--- MATERIAL FOR THE TASK Enclosed Below ---

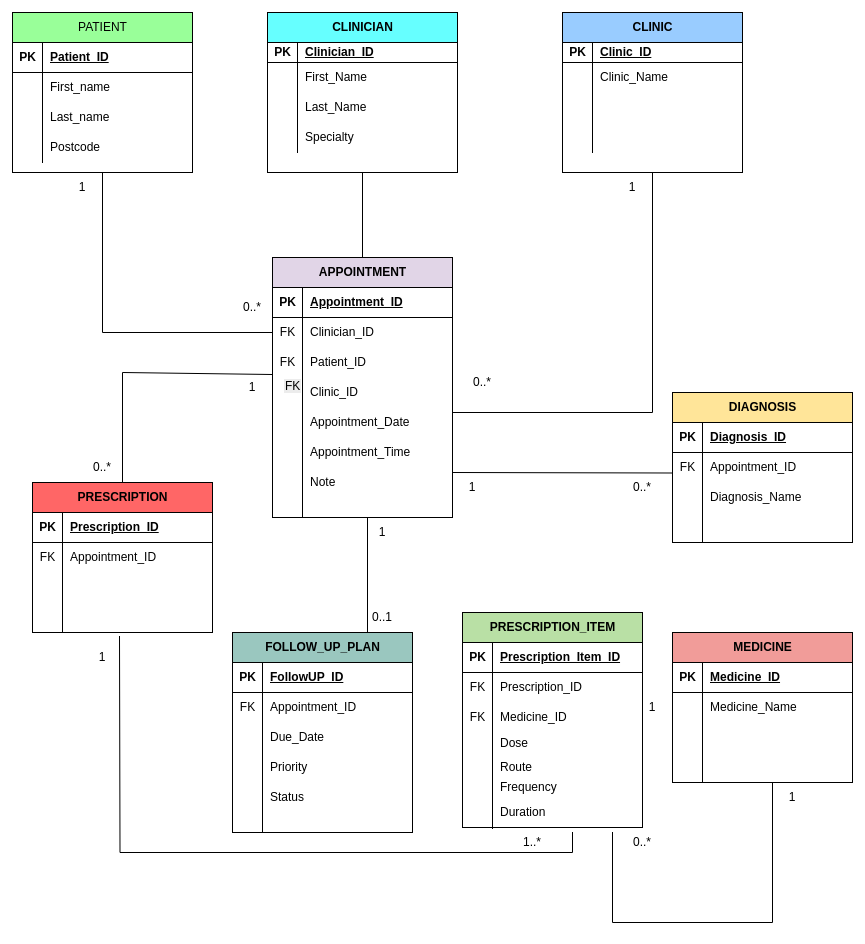
<!DOCTYPE html>
<html lang="en">
<head>
<meta charset="utf-8">
<title>Clinic entity relationship diagram</title>
<style>
:root {
  --ink: #000;
  --paper: #fff;
  --patient: #9f9;
  --clinician: #6ff;
  --clinic: #9cf;
  --appointment: #e1d5e7;
  --diagnosis: #ffe599;
  --prescription: #f66;
  --follow-up: #9ac7bf;
  --item: #b9e0a5;
  --medicine: #f19c99;
  --highlight: #ececec;
}
* { box-sizing: border-box; margin: 0; padding: 0; }
html, body { width: 865px; height: 944px; overflow: hidden; background: var(--paper); }
body { font: 12px "Liberation Sans", Arial, sans-serif; color: var(--ink); }
.diagram { position: relative; width: 865px; height: 944px; overflow: hidden; }
.connectors { position: absolute; inset: 0; fill: none; stroke: var(--ink); }
.entity {
  position: absolute; left: var(--x); top: var(--y); width: var(--w, 181px); height: var(--tall);
  display: flex; flex-direction: column; border: 1px solid var(--ink); background: var(--paper);
}
.entity h2 {
  flex: none; height: 30px; border-bottom: 1px solid var(--ink); background: var(--fill);
  font-size: 12px; line-height: 28px; text-align: center;
}
.entity h2.light { font-weight: 400; }
.row {
  --h: 30px;
  flex: none; height: var(--h); line-height: calc(var(--h) - 2px);
  display: grid; grid-template-columns: 30px 1fr; white-space: nowrap;
}
.row > :first-child { border-right: 1px solid var(--ink); text-align: center; }
.row > :last-child { padding-left: 7px; }
.primary { border-bottom: 1px solid var(--ink); font-weight: 700; }
.primary > :last-child { text-decoration: underline; }
.short { --h: 20px; }
.rest { flex: 1; height: auto; min-height: 0; }
.marked {
  position: absolute; left: 11px; top: 121px; padding: 0 1px;
  line-height: 14px; background: var(--highlight);
}
.count {
  position: absolute; left: var(--x); top: var(--y); line-height: 14px;
  transform: translate(-50%, -50%); white-space: nowrap;
}
</style>
</head>
<body>
<main class="diagram">
  <svg class="connectors" width="865" height="944" viewBox="0 0 865 944" aria-hidden="true">
    <path d="M102.5 172V332.5H273"/>
    <path d="M362.5 172V258"/>
    <path d="M652.5 172V412.5H452"/>
    <path d="M272 374.5L122.5 372.5V483"/>
    <path d="M452 472.5L672 473"/>
    <path d="M367.5 517V633"/>
    <path d="M119.5 636L120 852.5H572.5V832"/>
    <path d="M612.5 832V922.5H772.5V782"/>
  </svg>

  <section class="entity" style="--x:12px;--y:12px;--tall:161px;--fill:var(--patient)">
    <h2 class="light">PATIENT</h2>
    <div class="row primary"><span>PK</span><span>Patient_ID</span></div>
    <div class="row"><span></span><span>First_name</span></div>
    <div class="row"><span></span><span>Last_name</span></div>
    <div class="row"><span></span><span>Postcode</span></div>
  </section>

  <section class="entity" style="--x:267px;--y:12px;--w:191px;--tall:161px;--fill:var(--clinician)">
    <h2>CLINICIAN</h2>
    <div class="row primary short"><span>PK</span><span>Clinician_ID</span></div>
    <div class="row"><span></span><span>First_Name</span></div>
    <div class="row"><span></span><span>Last_Name</span></div>
    <div class="row"><span></span><span>Specialty</span></div>
  </section>

  <section class="entity" style="--x:562px;--y:12px;--tall:161px;--fill:var(--clinic)">
    <h2>CLINIC</h2>
    <div class="row primary short"><span>PK</span><span>Clinic_ID</span></div>
    <div class="row"><span></span><span>Clinic_Name</span></div>
    <div class="row"><span></span><span></span></div>
    <div class="row"><span></span><span></span></div>
  </section>

  <section class="entity" style="--x:272px;--y:257px;--tall:261px;--fill:var(--appointment)">
    <h2>APPOINTMENT</h2>
    <div class="row primary"><span>PK</span><span>Appointment_ID</span></div>
    <div class="row"><span>FK</span><span>Clinician_ID</span></div>
    <div class="row"><span>FK</span><span>Patient_ID</span></div>
    <div class="row"><span><span class="marked">FK</span></span><span>Clinic_ID</span></div>
    <div class="row"><span></span><span>Appointment_Date</span></div>
    <div class="row"><span></span><span>Appointment_Time</span></div>
    <div class="row"><span></span><span>Note</span></div>
    <div class="row rest"><span></span><span></span></div>
  </section>

  <section class="entity" style="--x:672px;--y:392px;--tall:151px;--fill:var(--diagnosis)">
    <h2>DIAGNOSIS</h2>
    <div class="row primary"><span>PK</span><span>Diagnosis_ID</span></div>
    <div class="row"><span>FK</span><span>Appointment_ID</span></div>
    <div class="row"><span></span><span>Diagnosis_Name</span></div>
    <div class="row rest"><span></span><span></span></div>
  </section>

  <section class="entity" style="--x:32px;--y:482px;--tall:151px;--fill:var(--prescription)">
    <h2>PRESCRIPTION</h2>
    <div class="row primary"><span>PK</span><span>Prescription_ID</span></div>
    <div class="row"><span>FK</span><span>Appointment_ID</span></div>
    <div class="row rest"><span></span><span></span></div>
  </section>

  <section class="entity" style="--x:232px;--y:632px;--tall:201px;--fill:var(--follow-up)">
    <h2>FOLLOW_UP_PLAN</h2>
    <div class="row primary"><span>PK</span><span>FollowUP_ID</span></div>
    <div class="row"><span>FK</span><span>Appointment_ID</span></div>
    <div class="row"><span></span><span>Due_Date</span></div>
    <div class="row"><span></span><span>Priority</span></div>
    <div class="row"><span></span><span>Status</span></div>
    <div class="row rest"><span></span><span></span></div>
  </section>

  <section class="entity" style="--x:462px;--y:612px;--tall:216px;--fill:var(--item)">
    <h2>PRESCRIPTION_ITEM</h2>
    <div class="row primary"><span>PK</span><span>Prescription_Item_ID</span></div>
    <div class="row"><span>FK</span><span>Prescription_ID</span></div>
    <div class="row"><span>FK</span><span>Medicine_ID</span></div>
    <div class="row" style="--h:22px"><span></span><span>Dose</span></div>
    <div class="row" style="--h:26px"><span></span><span>Route</span></div>
    <div class="row" style="--h:14px"><span></span><span>Frequency</span></div>
    <div class="row rest" style="--h:36px"><span></span><span>Duration</span></div>
  </section>

  <section class="entity" style="--x:672px;--y:632px;--tall:151px;--fill:var(--medicine)">
    <h2>MEDICINE</h2>
    <div class="row primary"><span>PK</span><span>Medicine_ID</span></div>
    <div class="row"><span></span><span>Medicine_Name</span></div>
    <div class="row rest"><span></span><span></span></div>
  </section>

  <span class="count" style="--x:82px;--y:187px">1</span>
  <span class="count" style="--x:252px;--y:307px">0..*</span>
  <span class="count" style="--x:632px;--y:187px">1</span>
  <span class="count" style="--x:482px;--y:382px">0..*</span>
  <span class="count" style="--x:252px;--y:387px">1</span>
  <span class="count" style="--x:102px;--y:467px">0..*</span>
  <span class="count" style="--x:472px;--y:487px">1</span>
  <span class="count" style="--x:642px;--y:487px">0..*</span>
  <span class="count" style="--x:382px;--y:532px">1</span>
  <span class="count" style="--x:382px;--y:617px">0..1</span>
  <span class="count" style="--x:102px;--y:657px">1</span>
  <span class="count" style="--x:532px;--y:842px">1..*</span>
  <span class="count" style="--x:642px;--y:842px">0..*</span>
  <span class="count" style="--x:652px;--y:707px">1</span>
  <span class="count" style="--x:792px;--y:797px">1</span>
</main>
</body>
</html>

--- End of Enclosed MATERIAL FOR THE TASK ---

> [TASK GOAL]
Reproduce the whole listing verbatim and keep all pictures out of it.

> [ANSWER BOX]
<!DOCTYPE html>
<html lang="en">
<head>
<meta charset="utf-8">
<title>Clinic entity relationship diagram</title>
<style>
:root {
  --ink: #000;
  --paper: #fff;
  --patient: #9f9;
  --clinician: #6ff;
  --clinic: #9cf;
  --appointment: #e1d5e7;
  --diagnosis: #ffe599;
  --prescription: #f66;
  --follow-up: #9ac7bf;
  --item: #b9e0a5;
  --medicine: #f19c99;
  --highlight: #ececec;
}
* { box-sizing: border-box; margin: 0; padding: 0; }
html, body { width: 865px; height: 944px; overflow: hidden; background: var(--paper); }
body { font: 12px "Liberation Sans", Arial, sans-serif; color: var(--ink); }
.diagram { position: relative; width: 865px; height: 944px; overflow: hidden; }
.connectors { position: absolute; inset: 0; fill: none; stroke: var(--ink); }
.entity {
  position: absolute; left: var(--x); top: var(--y); width: var(--w, 181px); height: var(--tall);
  display: flex; flex-direction: column; border: 1px solid var(--ink); background: var(--paper);
}
.entity h2 {
  flex: none; height: 30px; border-bottom: 1px solid var(--ink); background: var(--fill);
  font-size: 12px; line-height: 28px; text-align: center;
}
.entity h2.light { font-weight: 400; }
.row {
  --h: 30px;
  flex: none; height: var(--h); line-height: calc(var(--h) - 2px);
  display: grid; grid-template-columns: 30px 1fr; white-space: nowrap;
}
.row > :first-child { border-right: 1px solid var(--ink); text-align: center; }
.row > :last-child { padding-left: 7px; }
.primary { border-bottom: 1px solid var(--ink); font-weight: 700; }
.primary > :last-child { text-decoration: underline; }
.short { --h: 20px; }
.rest { flex: 1; height: auto; min-height: 0; }
.marked {
  position: absolute; left: 11px; top: 121px; padding: 0 1px;
  line-height: 14px; background: var(--highlight);
}
.count {
  position: absolute; left: var(--x); top: var(--y); line-height: 14px;
  transform: translate(-50%, -50%); white-space: nowrap;
}
</style>
</head>
<body>
<main class="diagram">
  <svg class="connectors" width="865" height="944" viewBox="0 0 865 944" aria-hidden="true">
    <path d="M102.5 172V332.5H273"/>
    <path d="M362.5 172V258"/>
    <path d="M652.5 172V412.5H452"/>
    <path d="M272 374.5L122.5 372.5V483"/>
    <path d="M452 472.5L672 473"/>
    <path d="M367.5 517V633"/>
    <path d="M119.5 636L120 852.5H572.5V832"/>
    <path d="M612.5 832V922.5H772.5V782"/>
  </svg>

  <section class="entity" style="--x:12px;--y:12px;--tall:161px;--fill:var(--patient)">
    <h2 class="light">PATIENT</h2>
    <div class="row primary"><span>PK</span><span>Patient_ID</span></div>
    <div class="row"><span></span><span>First_name</span></div>
    <div class="row"><span></span><span>Last_name</span></div>
    <div class="row"><span></span><span>Postcode</span></div>
  </section>

  <section class="entity" style="--x:267px;--y:12px;--w:191px;--tall:161px;--fill:var(--clinician)">
    <h2>CLINICIAN</h2>
    <div class="row primary short"><span>PK</span><span>Clinician_ID</span></div>
    <div class="row"><span></span><span>First_Name</span></div>
    <div class="row"><span></span><span>Last_Name</span></div>
    <div class="row"><span></span><span>Specialty</span></div>
  </section>

  <section class="entity" style="--x:562px;--y:12px;--tall:161px;--fill:var(--clinic)">
    <h2>CLINIC</h2>
    <div class="row primary short"><span>PK</span><span>Clinic_ID</span></div>
    <div class="row"><span></span><span>Clinic_Name</span></div>
    <div class="row"><span></span><span></span></div>
    <div class="row"><span></span><span></span></div>
  </section>

  <section class="entity" style="--x:272px;--y:257px;--tall:261px;--fill:var(--appointment)">
    <h2>APPOINTMENT</h2>
    <div class="row primary"><span>PK</span><span>Appointment_ID</span></div>
    <div class="row"><span>FK</span><span>Clinician_ID</span></div>
    <div class="row"><span>FK</span><span>Patient_ID</span></div>
    <div class="row"><span><span class="marked">FK</span></span><span>Clinic_ID</span></div>
    <div class="row"><span></span><span>Appointment_Date</span></div>
    <div class="row"><span></span><span>Appointment_Time</span></div>
    <div class="row"><span></span><span>Note</span></div>
    <div class="row rest"><span></span><span></span></div>
  </section>

  <section class="entity" style="--x:672px;--y:392px;--tall:151px;--fill:var(--diagnosis)">
    <h2>DIAGNOSIS</h2>
    <div class="row primary"><span>PK</span><span>Diagnosis_ID</span></div>
    <div class="row"><span>FK</span><span>Appointment_ID</span></div>
    <div class="row"><span></span><span>Diagnosis_Name</span></div>
    <div class="row rest"><span></span><span></span></div>
  </section>

  <section class="entity" style="--x:32px;--y:482px;--tall:151px;--fill:var(--prescription)">
    <h2>PRESCRIPTION</h2>
    <div class="row primary"><span>PK</span><span>Prescription_ID</span></div>
    <div class="row"><span>FK</span><span>Appointment_ID</span></div>
    <div class="row rest"><span></span><span></span></div>
  </section>

  <section class="entity" style="--x:232px;--y:632px;--tall:201px;--fill:var(--follow-up)">
    <h2>FOLLOW_UP_PLAN</h2>
    <div class="row primary"><span>PK</span><span>FollowUP_ID</span></div>
    <div class="row"><span>FK</span><span>Appointment_ID</span></div>
    <div class="row"><span></span><span>Due_Date</span></div>
    <div class="row"><span></span><span>Priority</span></div>
    <div class="row"><span></span><span>Status</span></div>
    <div class="row rest"><span></span><span></span></div>
  </section>

  <section class="entity" style="--x:462px;--y:612px;--tall:216px;--fill:var(--item)">
    <h2>PRESCRIPTION_ITEM</h2>
    <div class="row primary"><span>PK</span><span>Prescription_Item_ID</span></div>
    <div class="row"><span>FK</span><span>Prescription_ID</span></div>
    <div class="row"><span>FK</span><span>Medicine_ID</span></div>
    <div class="row" style="--h:22px"><span></span><span>Dose</span></div>
    <div class="row" style="--h:26px"><span></span><span>Route</span></div>
    <div class="row" style="--h:14px"><span></span><span>Frequency</span></div>
    <div class="row rest" style="--h:36px"><span></span><span>Duration</span></div>
  </section>

  <section class="entity" style="--x:672px;--y:632px;--tall:151px;--fill:var(--medicine)">
    <h2>MEDICINE</h2>
    <div class="row primary"><span>PK</span><span>Medicine_ID</span></div>
    <div class="row"><span></span><span>Medicine_Name</span></div>
    <div class="row rest"><span></span><span></span></div>
  </section>

  <span class="count" style="--x:82px;--y:187px">1</span>
  <span class="count" style="--x:252px;--y:307px">0..*</span>
  <span class="count" style="--x:632px;--y:187px">1</span>
  <span class="count" style="--x:482px;--y:382px">0..*</span>
  <span class="count" style="--x:252px;--y:387px">1</span>
  <span class="count" style="--x:102px;--y:467px">0..*</span>
  <span class="count" style="--x:472px;--y:487px">1</span>
  <span class="count" style="--x:642px;--y:487px">0..*</span>
  <span class="count" style="--x:382px;--y:532px">1</span>
  <span class="count" style="--x:382px;--y:617px">0..1</span>
  <span class="count" style="--x:102px;--y:657px">1</span>
  <span class="count" style="--x:532px;--y:842px">1..*</span>
  <span class="count" style="--x:642px;--y:842px">0..*</span>
  <span class="count" style="--x:652px;--y:707px">1</span>
  <span class="count" style="--x:792px;--y:797px">1</span>
</main>
</body>
</html>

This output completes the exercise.